With the support of young group leaders from the scientific community, the EMBO Journal aims to optimize editorial processes and guidelines for the publication of scientific articles: Therefore, Susanne Wegmann, a scientist at DZNE Berlin, is now working as a member of the "Catalysts Program" on ideas and strategies to improve the journal's publication system. The results will also serve as a model for other journals.
For researchers, published results in the form of articles (so-called papers) in scientific journals and the associated recognition are the "currency" of the scientific community and thus important for their career and reputation. The number of papers published by a scientist and the prestige – the so-called impact factor - of the respective journal are decisive factors.
However, publication processes of journals can be non-transparent and non-inclusive: After submission to a journal, the submitted manuscripts are subjected to a quality and relevance check by external experts (so-called reviewers) before a decision on publication is made. Often, journals do not disclose the identity of the reviewers even after the review process is completed. Moreover, unconscious biases regarding gender, skin color, or origin can create invisible barriers, especially for female scientists and for researchers from non-Western countries, that make it difficult to publish in prestigious journals and thus to reach the top.
Bringing more equal opportunities into the publication system
To mark its 40th anniversary, the journal of molecular biology EMBO Journal has therefore recently launched a new initiative to give young research group leaders a greater say in all aspects of publishing in the journal in the future and to increase equal opportunities for early career researchers. For the innovative "Catalysts Program", the journal has selected 34 young research group leaders from all over the world, from different research areas and with diverse backgrounds. The "EMBO Journal Catalysts" are thus offered the opportunity to directly discuss various concerns of the publication system with the EMBO Journal team and to contribute ideas for solving identified problems.

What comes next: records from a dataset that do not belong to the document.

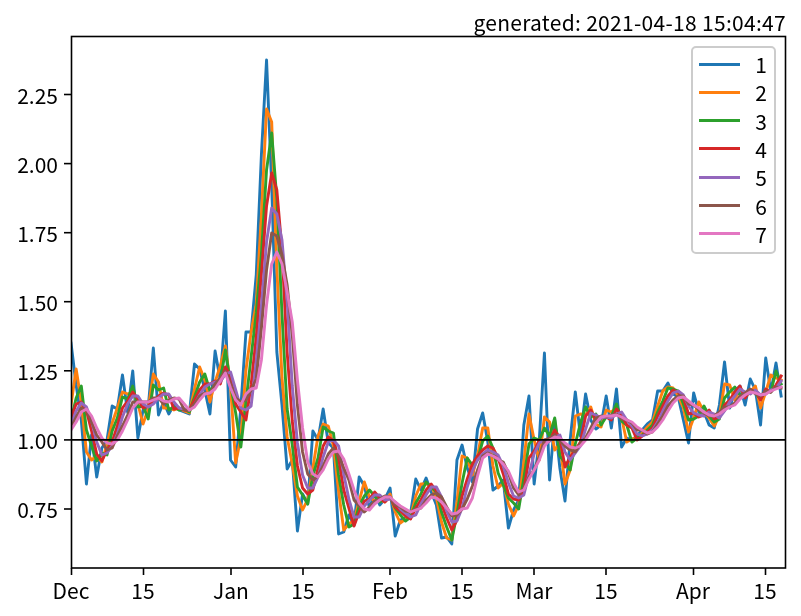
<!DOCTYPE html>
<html lang="en">
<head>
<meta charset="utf-8">
<title>Moving averages, 1 to 7 days</title>
<style>
:root{--ink:#000;--paper:#fff;--frame:#ccc;--s1:#1f77b4;--s2:#ff7f0e;--s3:#2ca02c;--s4:#d62728;--s5:#9467bd;--s6:#8c564b;--s7:#e377c2}
*{box-sizing:border-box;margin:0;padding:0}
html,body{width:801px;height:616px;overflow:hidden;background:var(--paper)}
.chart{position:relative;width:801px;height:616px;color:var(--ink);font:21px/28px "Noto Sans CJK JP","Noto Sans",sans-serif}
.plot{position:absolute;inset:0}
.stamp{position:absolute;right:15px;top:8px;font-size:21px;font-weight:400;letter-spacing:.3px;white-space:nowrap}
.y-labels span{position:absolute;right:743px;top:var(--at);transform:translateY(-50%)}
.x-labels span{position:absolute;top:576px;left:var(--at);transform:translateX(-50%)}
.legend{position:absolute;left:691px;top:46px;width:85px;height:208px;padding:2px 7px 4px 6px;display:flex;flex-direction:column;justify-content:space-around;list-style:none;border:2px solid var(--frame);border-radius:5px;background:rgba(255,255,255,.8)}
.legend li{display:flex;align-items:center;gap:15px;height:28px}
.legend li::before{content:"";width:42px;height:3px;background:var(--key)}
.series polyline{fill:none;stroke-width:2.9;stroke-linejoin:round;stroke-linecap:square;vector-effect:non-scaling-stroke}
</style>
</head>
<body>
<main class="chart">
<svg class="plot" width="801" height="616" viewBox="0 0 801 616" role="img" aria-label="Line chart of seven moving averages from December to April">
<defs>
<clipPath id="plot-area"><rect x="71" y="36" width="715" height="532"/></clipPath>
<path id="tick-y" d="M64 0H71"/>
<path id="tick-x" d="M0 568V575"/>
</defs>
<g stroke="var(--ink)" stroke-width="1.6">
<use href="#tick-y" y="94.5"/><use href="#tick-y" y="163.6"/><use href="#tick-y" y="232.7"/><use href="#tick-y" y="301.7"/><use href="#tick-y" y="370.8"/><use href="#tick-y" y="439.9"/><use href="#tick-y" y="509"/>
<use href="#tick-x" x="71.5"/><use href="#tick-x" x="143.5"/><use href="#tick-x" x="231"/><use href="#tick-x" x="303"/><use href="#tick-x" x="390"/><use href="#tick-x" x="462"/><use href="#tick-x" x="534"/><use href="#tick-x" x="606"/><use href="#tick-x" x="693.5"/><use href="#tick-x" x="765.5"/>
</g>
<g clip-path="url(#plot-area)">
<!-- x is the day number, y is in pixels -->
<g class="series" transform="translate(71 0) scale(5.146 1)">
<polyline stroke="var(--s1)" points="0,343 1,385 2,420 3,484 4,435 5,477 6,448 7,440 8,406 9,409 10,375 11,412 12,371 13,438 14,410 15,408 16,348 17,415 18,402 19,414 20,405 21,410 22,412 23,414 24,364 25,369 26,390 27,414 28,351 29,380 30,311 31,460 32,467 33,408 34,332 35,332 36,275 37,155 38,60 39,185 40,352 41,405 42,469 43,460 44,531 45,494 46,504 47,431 48,440 49,409 50,443 51,448 52,534 53,532 54,515 55,525 56,477 57,486 58,508 59,494 60,505 61,499 62,488 63,536 64,520 65,518 66,513 67,479 68,490 69,478 70,492 71,505 72,538 73,537 74,544 75,460 76,445 77,468 78,482 79,429 80,413 81,442 82,490 83,486 84,480 85,528 86,510 87,500 88,425 89,396 90,484 91,440 92,353 93,480 94,420 95,468 96,501 97,440 98,392 99,436 100,394 101,420 102,429 103,425 104,396 105,428 106,389 107,447 108,438 109,440 110,436 111,430 112,424 113,420 114,391 115,391 116,383 117,394 118,397 119,420 120,443 121,393 122,412 123,412 124,425 125,428 126,405 127,362 128,408 129,391 130,386 131,405 132,379 133,390 134,425 135,358 136,392 137,363 138,396"/>
<polyline stroke="var(--s2)" points="0,405 1,369 2,402 3,452 4,460 5,456 6,462 7,444 8,423 9,408 10,392 11,394 12,392 13,404 14,424 15,409 16,374 17,382 18,408 19,408 20,410 21,408 22,411 23,413 24,389 25,367 26,380 27,402 28,382 29,366 30,346 31,386 32,463 33,438 34,370 35,332 36,304 37,215 38,109 39,122 40,268 41,378 42,437 43,464 44,496 45,510 46,499 47,468 48,436 49,424 50,426 51,446 52,491 53,530 54,524 55,520 56,501 57,482 58,497 59,501 60,500 61,502 62,494 63,512 64,523 65,519 66,516 67,496 68,484 69,484 70,485 71,498 72,522 73,538 74,540 75,502 76,456 77,458 78,475 79,456 80,428 81,428 82,466 83,488 84,483 85,504 86,516 87,505 88,462 89,414 90,440 91,460 92,417 93,422 94,450 95,444 96,484 97,470 98,416 99,414 100,415 101,407 102,424 103,427 104,410 105,412 106,408 107,418 108,442 109,439 110,438 111,433 112,427 113,422 114,406 115,391 116,387 117,388 118,396 119,408 120,432 121,418 122,402 123,412 124,418 125,426 126,416 127,384 128,385 129,400 130,388 131,396 132,392 133,386 134,408 135,392 136,375 137,378 138,380"/>
<polyline stroke="var(--s3)" points="0,420 1,398 2,386 3,430 4,446 5,461 6,453 7,455 8,431 9,418 10,397 11,399 12,386 13,407 14,406 15,419 16,385 17,390 18,388 19,410 20,407 21,410 22,409 23,412 24,397 25,382 26,374 27,391 28,385 29,382 30,350 31,384 32,413 33,447 34,402 35,357 36,313 37,254 38,170 39,133 40,199 41,314 42,409 43,445 44,487 45,495 46,504 47,476 48,458 49,427 50,431 51,433 52,475 53,505 54,527 55,524 56,506 57,496 58,490 59,496 60,502 61,499 62,497 63,508 64,515 65,521 66,517 67,503 68,494 69,482 70,487 71,492 72,512 73,527 74,540 75,514 76,483 77,458 78,465 79,460 80,441 81,436 82,448 83,473 84,485 85,498 86,503 87,509 88,478 89,444 90,438 91,440 92,428 93,436 94,418 95,456 96,463 97,470 98,444 99,423 100,407 101,417 102,414 103,425 104,417 105,416 106,404 107,421 108,425 109,442 110,438 111,435 112,430 113,425 114,412 115,401 116,388 117,389 118,391 119,404 120,420 121,419 122,416 123,406 124,416 125,422 126,419 127,398 128,392 129,387 130,395 131,394 132,391 133,393 134,399 135,391 136,392 137,371 138,384"/>
<polyline stroke="var(--s4)" points="0,418 1,404 2,402 3,411 4,431 5,454 6,461 7,450 8,442 9,426 10,408 11,401 12,392 13,399 14,408 15,406 16,401 17,396 18,393 19,395 20,409 21,408 22,410 23,410 24,400 25,390 26,384 27,384 28,381 29,384 30,367 31,376 32,404 33,412 34,420 35,385 36,337 37,274 38,206 39,173 40,190 41,250 42,352 43,421 44,466 45,488 46,494 47,490 48,468 49,446 50,437 51,441 52,458 53,490 54,508 55,526 56,512 57,501 58,499 59,492 60,498 61,502 62,497 63,507 64,511 65,516 66,519 67,508 68,500 69,490 70,484 71,491 72,504 73,518 74,530 75,520 76,496 77,479 78,464 79,456 80,450 81,446 82,448 83,458 84,474 85,494 86,499 87,500 88,490 89,458 90,451 91,440 92,442 93,441 94,430 95,438 96,467 97,457 98,450 99,442 100,416 101,410 102,420 103,417 104,417 105,420 106,409 107,415 108,425 109,428 110,440 111,436 112,432 113,428 114,416 115,406 116,396 117,390 118,392 119,398 120,414 121,413 122,417 123,415 124,410 125,419 126,417 127,405 128,400 129,392 130,386 131,398 132,390 133,391 134,400 135,389 136,392 137,385 138,376"/>
<polyline stroke="var(--s5)" points="0,425 1,411 2,403 3,407 4,421 5,442 6,455 7,453 8,446 9,434 10,417 11,404 12,396 13,396 14,404 15,407 16,404 17,398 18,394 19,394 20,402 21,408 22,409 23,410 24,405 25,395 26,387 27,384 28,382 29,382 30,374 31,372 32,390 33,408 34,410 35,406 36,361 37,306 38,242 39,208 40,214 41,240 42,301 43,386 44,443 45,475 46,488 47,488 48,477 49,457 50,442 51,440 52,446 53,474 54,499 55,517 56,517 57,506 58,500 59,495 60,495 61,500 62,499 63,502 64,509 65,513 66,517 67,515 68,504 69,495 70,487 71,487 72,497 73,511 74,522 75,521 76,508 77,487 78,471 79,460 80,454 81,450 82,452 83,455 84,466 85,483 86,496 87,498 88,495 89,474 90,454 91,443 92,440 93,441 94,437 95,435 96,452 97,460 98,453 99,446 100,429 101,413 102,415 103,418 104,417 105,418 106,414 107,412 108,420 109,426 110,434 111,436 112,434 113,430 114,422 115,411 116,401 117,393 118,391 119,395 120,406 121,413 122,415 123,416 124,412 125,414 126,418 127,411 128,402 129,396 130,389 131,392 132,394 133,390 134,395 135,394 136,390 137,388 138,381"/>
<polyline stroke="var(--s6)" points="0,428 1,417 2,408 3,410 4,422 5,435 6,442 7,450 8,448 9,436 10,426 11,415 12,402 13,402 14,402 15,402 16,398 17,398 18,404 19,400 20,398 21,399 22,410 23,410 24,404 25,396 26,393 27,394 28,384 29,378 30,371 31,384 32,398 33,402 34,400 35,390 36,379 37,328 38,270 39,233 40,236 41,255 42,285 43,335 44,405 45,452 46,474 47,480 48,476 49,466 50,454 51,448 52,455 53,468 54,480 55,500 56,506 57,512 58,507 59,501 60,499 61,496 62,497 63,505 64,507 65,511 66,512 67,509 68,508 69,500 70,495 71,493 72,497 73,507 74,516 75,515 76,509 77,499 78,486 79,470 80,456 81,453 82,456 83,460 84,462 85,473 86,488 87,495 88,488 89,477 90,470 91,457 92,440 93,438 94,435 95,441 96,446 97,450 98,452 99,443 100,438 101,428 102,418 103,416 104,417 105,415 106,414 107,419 108,420 109,423 110,430 111,430 112,434 113,432 114,424 115,416 116,406 117,400 118,396 119,396 120,404 121,405 122,410 123,413 124,416 125,416 126,412 127,407 128,407 129,403 130,396 131,393 132,389 133,394 134,396 135,391 136,392 137,387 138,388"/>
<polyline stroke="var(--s7)" points="0,430 1,422 2,412 3,409 4,416 5,428 6,438 7,443 8,444 9,440 10,431 11,420 12,408 13,402 14,402 15,402 16,400 17,398 18,401 19,402 20,399 21,398 22,404 23,410 24,407 25,400 26,394 27,393 28,389 29,381 30,373 31,388 32,400 33,405 34,394 35,389 36,388 37,360 38,305 39,264 40,252 41,264 42,292 43,322 44,380 45,428 46,462 47,474 48,477 49,470 50,459 51,452 52,451 53,459 54,474 55,490 56,503 57,509 58,510 59,504 60,500 61,497 62,497 63,502 64,506 65,509 66,512 67,510 68,508 69,503 70,497 71,498 72,502 73,508 74,514 75,513 76,509 77,508 78,498 79,476 80,458 81,454 82,456 83,459 84,464 85,471 86,483 87,492 88,490 89,479 90,470 91,460 92,446 93,440 94,437 95,438 96,443 97,447 98,448 99,446 100,440 101,432 102,423 103,417 104,416 105,416 106,415 107,417 108,420 109,422 110,427 111,430 112,433 113,432 114,427 115,420 116,411 117,403 118,398 119,397 120,401 121,405 122,408 123,412 124,415 125,416 126,414 127,410 128,407 129,405 130,399 131,395 132,392 133,393 134,395 135,394 136,391 137,389 138,387"/>
</g>
<path d="M71 439.9H786" stroke="var(--ink)" stroke-width="1.8"/>
</g>
<rect x="71.5" y="36.5" width="714" height="531.5" fill="none" stroke="var(--ink)" stroke-width="1.6"/>
</svg>
<h1 class="stamp">generated: 2021-04-18 15:04:47</h1>
<div class="y-labels">
<span style="--at:95px">2.25</span><span style="--at:164px">2.00</span><span style="--at:233px">1.75</span><span style="--at:302px">1.50</span><span style="--at:371px">1.25</span><span style="--at:440px">1.00</span><span style="--at:509px">0.75</span>
</div>
<div class="x-labels">
<span style="--at:71px">Dec</span><span style="--at:143px">15</span><span style="--at:231px">Jan</span><span style="--at:303px">15</span><span style="--at:390px">Feb</span><span style="--at:462px">15</span><span style="--at:534px">Mar</span><span style="--at:606px">15</span><span style="--at:693px">Apr</span><span style="--at:765px">15</span>
</div>
<ul class="legend">
<li style="--key:var(--s1)">1</li>
<li style="--key:var(--s2)">2</li>
<li style="--key:var(--s3)">3</li>
<li style="--key:var(--s4)">4</li>
<li style="--key:var(--s5)">5</li>
<li style="--key:var(--s6)">6</li>
<li style="--key:var(--s7)">7</li>
</ul>
</main>
</body>
</html>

DZNE researcher Susanne Wegmann, PhD, was appointed by the Journal to this internationally staffed initiative. "The EMBO Journal is already well on its way because the journal's publication process is already transparent, unlike many other journals. For example, EMBO Journal provides assistance to researchers by allowing them to consult on their papers with reviewers via videoconference," Wegmann said. "But we also know that it is still generally difficult for women, as well as for researchers who are not from Europe or North America, to publish in prestigious journals and thereby get noticed in the scientific community."
Putting results into practice
Therefore, the Catalysts Program aims to drive further innovation in the journal's publication processes and policies, which will then serve as an example for other journals. Catalysts Program members therefore meet regularly to brainstorm ideas and strategies. "Recently, we had our kick-off meeting via video conference. We will develop ideas in a kind of think tank," Wegmann reported. This could involve strategic, political and content-related aspects – for example, transparency in the review process, reproducibility of results, the influence of impact factors on careers, or diversity and equality in the publication and science system.
The results are then to be discussed with various EMBO Journal managers and translated into the journal's publication practices. On a wider perspective beyond the EMBO Journal, however, the goal of the Catalysts Program is also to lead by example and to initiate the developed innovations broadly in the scientific community, the DZNE researcher said. "I am very pleased to be part of this young international committee and to contribute to equal opportunities in the scientific publication system."